→ **What to do**: Please print all of the entries, matching them exactly.

→ **Dataset content**:

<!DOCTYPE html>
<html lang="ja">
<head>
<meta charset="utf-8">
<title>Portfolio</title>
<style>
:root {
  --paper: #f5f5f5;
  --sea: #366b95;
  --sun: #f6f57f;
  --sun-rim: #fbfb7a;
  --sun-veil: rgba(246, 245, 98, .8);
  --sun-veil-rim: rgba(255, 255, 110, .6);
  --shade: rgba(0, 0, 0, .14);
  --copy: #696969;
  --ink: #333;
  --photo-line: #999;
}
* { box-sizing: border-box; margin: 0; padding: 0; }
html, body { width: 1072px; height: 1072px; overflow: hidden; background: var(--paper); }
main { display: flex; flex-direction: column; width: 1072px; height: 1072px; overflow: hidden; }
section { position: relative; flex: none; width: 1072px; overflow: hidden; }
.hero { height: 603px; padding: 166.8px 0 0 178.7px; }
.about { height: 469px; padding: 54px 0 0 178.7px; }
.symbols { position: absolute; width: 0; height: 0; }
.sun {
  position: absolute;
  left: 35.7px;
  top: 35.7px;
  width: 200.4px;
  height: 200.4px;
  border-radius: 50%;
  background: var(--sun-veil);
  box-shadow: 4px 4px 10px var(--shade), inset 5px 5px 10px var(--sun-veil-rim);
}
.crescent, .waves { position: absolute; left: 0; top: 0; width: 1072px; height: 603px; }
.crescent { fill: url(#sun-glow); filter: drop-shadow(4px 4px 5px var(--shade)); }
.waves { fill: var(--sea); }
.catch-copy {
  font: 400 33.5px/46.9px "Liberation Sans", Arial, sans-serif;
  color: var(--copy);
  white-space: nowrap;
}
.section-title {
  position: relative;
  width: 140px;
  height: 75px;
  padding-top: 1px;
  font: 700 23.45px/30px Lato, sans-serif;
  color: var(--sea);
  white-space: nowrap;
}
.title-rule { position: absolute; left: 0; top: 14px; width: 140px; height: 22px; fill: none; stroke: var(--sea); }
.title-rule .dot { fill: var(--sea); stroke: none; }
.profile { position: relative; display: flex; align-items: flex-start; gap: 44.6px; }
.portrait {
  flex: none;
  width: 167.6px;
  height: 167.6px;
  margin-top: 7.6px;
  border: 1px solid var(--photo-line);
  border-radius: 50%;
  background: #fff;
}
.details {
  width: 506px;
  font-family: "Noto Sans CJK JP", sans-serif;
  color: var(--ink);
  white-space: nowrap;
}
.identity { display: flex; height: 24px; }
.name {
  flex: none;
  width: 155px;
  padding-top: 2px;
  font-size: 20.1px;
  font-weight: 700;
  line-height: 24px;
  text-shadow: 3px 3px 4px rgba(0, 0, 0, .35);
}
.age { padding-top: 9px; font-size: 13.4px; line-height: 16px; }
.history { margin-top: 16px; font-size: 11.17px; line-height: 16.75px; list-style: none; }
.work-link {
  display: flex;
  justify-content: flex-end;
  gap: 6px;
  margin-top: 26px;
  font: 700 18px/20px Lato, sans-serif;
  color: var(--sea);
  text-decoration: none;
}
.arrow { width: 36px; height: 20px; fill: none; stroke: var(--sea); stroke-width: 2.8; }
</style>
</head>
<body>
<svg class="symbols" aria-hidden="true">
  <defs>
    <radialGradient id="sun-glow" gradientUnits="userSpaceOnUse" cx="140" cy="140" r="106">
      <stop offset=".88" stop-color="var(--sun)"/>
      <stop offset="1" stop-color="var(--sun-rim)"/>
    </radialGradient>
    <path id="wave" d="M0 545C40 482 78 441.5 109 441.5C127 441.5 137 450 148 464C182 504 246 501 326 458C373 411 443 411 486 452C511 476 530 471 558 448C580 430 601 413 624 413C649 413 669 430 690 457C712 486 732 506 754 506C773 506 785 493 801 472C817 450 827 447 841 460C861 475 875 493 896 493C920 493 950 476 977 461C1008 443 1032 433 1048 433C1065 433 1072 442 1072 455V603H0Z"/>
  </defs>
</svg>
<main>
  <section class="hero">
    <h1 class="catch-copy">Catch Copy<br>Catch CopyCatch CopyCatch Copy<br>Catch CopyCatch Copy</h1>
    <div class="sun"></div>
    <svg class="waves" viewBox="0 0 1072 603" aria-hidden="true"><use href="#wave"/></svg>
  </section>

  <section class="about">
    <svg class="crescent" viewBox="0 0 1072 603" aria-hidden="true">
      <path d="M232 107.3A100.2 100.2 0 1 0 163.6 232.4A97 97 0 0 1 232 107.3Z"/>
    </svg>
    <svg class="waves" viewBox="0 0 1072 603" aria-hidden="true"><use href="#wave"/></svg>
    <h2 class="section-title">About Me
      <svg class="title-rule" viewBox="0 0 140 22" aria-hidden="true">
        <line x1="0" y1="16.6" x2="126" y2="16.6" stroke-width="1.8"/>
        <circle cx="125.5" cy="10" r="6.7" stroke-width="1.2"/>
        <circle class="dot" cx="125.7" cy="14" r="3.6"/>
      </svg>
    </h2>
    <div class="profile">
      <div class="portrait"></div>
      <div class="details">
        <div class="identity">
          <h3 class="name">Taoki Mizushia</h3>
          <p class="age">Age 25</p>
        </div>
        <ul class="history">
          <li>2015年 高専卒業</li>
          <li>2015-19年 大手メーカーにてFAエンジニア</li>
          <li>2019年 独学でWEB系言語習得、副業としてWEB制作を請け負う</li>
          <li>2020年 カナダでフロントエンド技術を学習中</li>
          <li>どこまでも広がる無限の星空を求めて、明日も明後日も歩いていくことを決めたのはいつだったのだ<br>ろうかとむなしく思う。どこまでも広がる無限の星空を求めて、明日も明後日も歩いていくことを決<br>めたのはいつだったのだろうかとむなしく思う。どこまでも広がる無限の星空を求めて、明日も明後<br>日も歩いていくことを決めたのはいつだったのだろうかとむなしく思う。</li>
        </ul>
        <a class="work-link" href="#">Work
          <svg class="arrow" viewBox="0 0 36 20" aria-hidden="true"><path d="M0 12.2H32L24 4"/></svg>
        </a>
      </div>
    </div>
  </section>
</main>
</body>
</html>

→ **Response below**:
<!DOCTYPE html>
<html lang="ja">
<head>
<meta charset="utf-8">
<title>Portfolio</title>
<style>
:root {
  --paper: #f5f5f5;
  --sea: #366b95;
  --sun: #f6f57f;
  --sun-rim: #fbfb7a;
  --sun-veil: rgba(246, 245, 98, .8);
  --sun-veil-rim: rgba(255, 255, 110, .6);
  --shade: rgba(0, 0, 0, .14);
  --copy: #696969;
  --ink: #333;
  --photo-line: #999;
}
* { box-sizing: border-box; margin: 0; padding: 0; }
html, body { width: 1072px; height: 1072px; overflow: hidden; background: var(--paper); }
main { display: flex; flex-direction: column; width: 1072px; height: 1072px; overflow: hidden; }
section { position: relative; flex: none; width: 1072px; overflow: hidden; }
.hero { height: 603px; padding: 166.8px 0 0 178.7px; }
.about { height: 469px; padding: 54px 0 0 178.7px; }
.symbols { position: absolute; width: 0; height: 0; }
.sun {
  position: absolute;
  left: 35.7px;
  top: 35.7px;
  width: 200.4px;
  height: 200.4px;
  border-radius: 50%;
  background: var(--sun-veil);
  box-shadow: 4px 4px 10px var(--shade), inset 5px 5px 10px var(--sun-veil-rim);
}
.crescent, .waves { position: absolute; left: 0; top: 0; width: 1072px; height: 603px; }
.crescent { fill: url(#sun-glow); filter: drop-shadow(4px 4px 5px var(--shade)); }
.waves { fill: var(--sea); }
.catch-copy {
  font: 400 33.5px/46.9px "Liberation Sans", Arial, sans-serif;
  color: var(--copy);
  white-space: nowrap;
}
.section-title {
  position: relative;
  width: 140px;
  height: 75px;
  padding-top: 1px;
  font: 700 23.45px/30px Lato, sans-serif;
  color: var(--sea);
  white-space: nowrap;
}
.title-rule { position: absolute; left: 0; top: 14px; width: 140px; height: 22px; fill: none; stroke: var(--sea); }
.title-rule .dot { fill: var(--sea); stroke: none; }
.profile { position: relative; display: flex; align-items: flex-start; gap: 44.6px; }
.portrait {
  flex: none;
  width: 167.6px;
  height: 167.6px;
  margin-top: 7.6px;
  border: 1px solid var(--photo-line);
  border-radius: 50%;
  background: #fff;
}
.details {
  width: 506px;
  font-family: "Noto Sans CJK JP", sans-serif;
  color: var(--ink);
  white-space: nowrap;
}
.identity { display: flex; height: 24px; }
.name {
  flex: none;
  width: 155px;
  padding-top: 2px;
  font-size: 20.1px;
  font-weight: 700;
  line-height: 24px;
  text-shadow: 3px 3px 4px rgba(0, 0, 0, .35);
}
.age { padding-top: 9px; font-size: 13.4px; line-height: 16px; }
.history { margin-top: 16px; font-size: 11.17px; line-height: 16.75px; list-style: none; }
.work-link {
  display: flex;
  justify-content: flex-end;
  gap: 6px;
  margin-top: 26px;
  font: 700 18px/20px Lato, sans-serif;
  color: var(--sea);
  text-decoration: none;
}
.arrow { width: 36px; height: 20px; fill: none; stroke: var(--sea); stroke-width: 2.8; }
</style>
</head>
<body>
<svg class="symbols" aria-hidden="true">
  <defs>
    <radialGradient id="sun-glow" gradientUnits="userSpaceOnUse" cx="140" cy="140" r="106">
      <stop offset=".88" stop-color="var(--sun)"/>
      <stop offset="1" stop-color="var(--sun-rim)"/>
    </radialGradient>
    <path id="wave" d="M0 545C40 482 78 441.5 109 441.5C127 441.5 137 450 148 464C182 504 246 501 326 458C373 411 443 411 486 452C511 476 530 471 558 448C580 430 601 413 624 413C649 413 669 430 690 457C712 486 732 506 754 506C773 506 785 493 801 472C817 450 827 447 841 460C861 475 875 493 896 493C920 493 950 476 977 461C1008 443 1032 433 1048 433C1065 433 1072 442 1072 455V603H0Z"/>
  </defs>
</svg>
<main>
  <section class="hero">
    <h1 class="catch-copy">Catch Copy<br>Catch CopyCatch CopyCatch Copy<br>Catch CopyCatch Copy</h1>
    <div class="sun"></div>
    <svg class="waves" viewBox="0 0 1072 603" aria-hidden="true"><use href="#wave"/></svg>
  </section>

  <section class="about">
    <svg class="crescent" viewBox="0 0 1072 603" aria-hidden="true">
      <path d="M232 107.3A100.2 100.2 0 1 0 163.6 232.4A97 97 0 0 1 232 107.3Z"/>
    </svg>
    <svg class="waves" viewBox="0 0 1072 603" aria-hidden="true"><use href="#wave"/></svg>
    <h2 class="section-title">About Me
      <svg class="title-rule" viewBox="0 0 140 22" aria-hidden="true">
        <line x1="0" y1="16.6" x2="126" y2="16.6" stroke-width="1.8"/>
        <circle cx="125.5" cy="10" r="6.7" stroke-width="1.2"/>
        <circle class="dot" cx="125.7" cy="14" r="3.6"/>
      </svg>
    </h2>
    <div class="profile">
      <div class="portrait"></div>
      <div class="details">
        <div class="identity">
          <h3 class="name">Taoki Mizushia</h3>
          <p class="age">Age 25</p>
        </div>
        <ul class="history">
          <li>2015年 高専卒業</li>
          <li>2015-19年 大手メーカーにてFAエンジニア</li>
          <li>2019年 独学でWEB系言語習得、副業としてWEB制作を請け負う</li>
          <li>2020年 カナダでフロントエンド技術を学習中</li>
          <li>どこまでも広がる無限の星空を求めて、明日も明後日も歩いていくことを決めたのはいつだったのだ<br>ろうかとむなしく思う。どこまでも広がる無限の星空を求めて、明日も明後日も歩いていくことを決<br>めたのはいつだったのだろうかとむなしく思う。どこまでも広がる無限の星空を求めて、明日も明後<br>日も歩いていくことを決めたのはいつだったのだろうかとむなしく思う。</li>
        </ul>
        <a class="work-link" href="#">Work
          <svg class="arrow" viewBox="0 0 36 20" aria-hidden="true"><path d="M0 12.2H32L24 4"/></svg>
        </a>
      </div>
    </div>
  </section>
</main>
</body>
</html>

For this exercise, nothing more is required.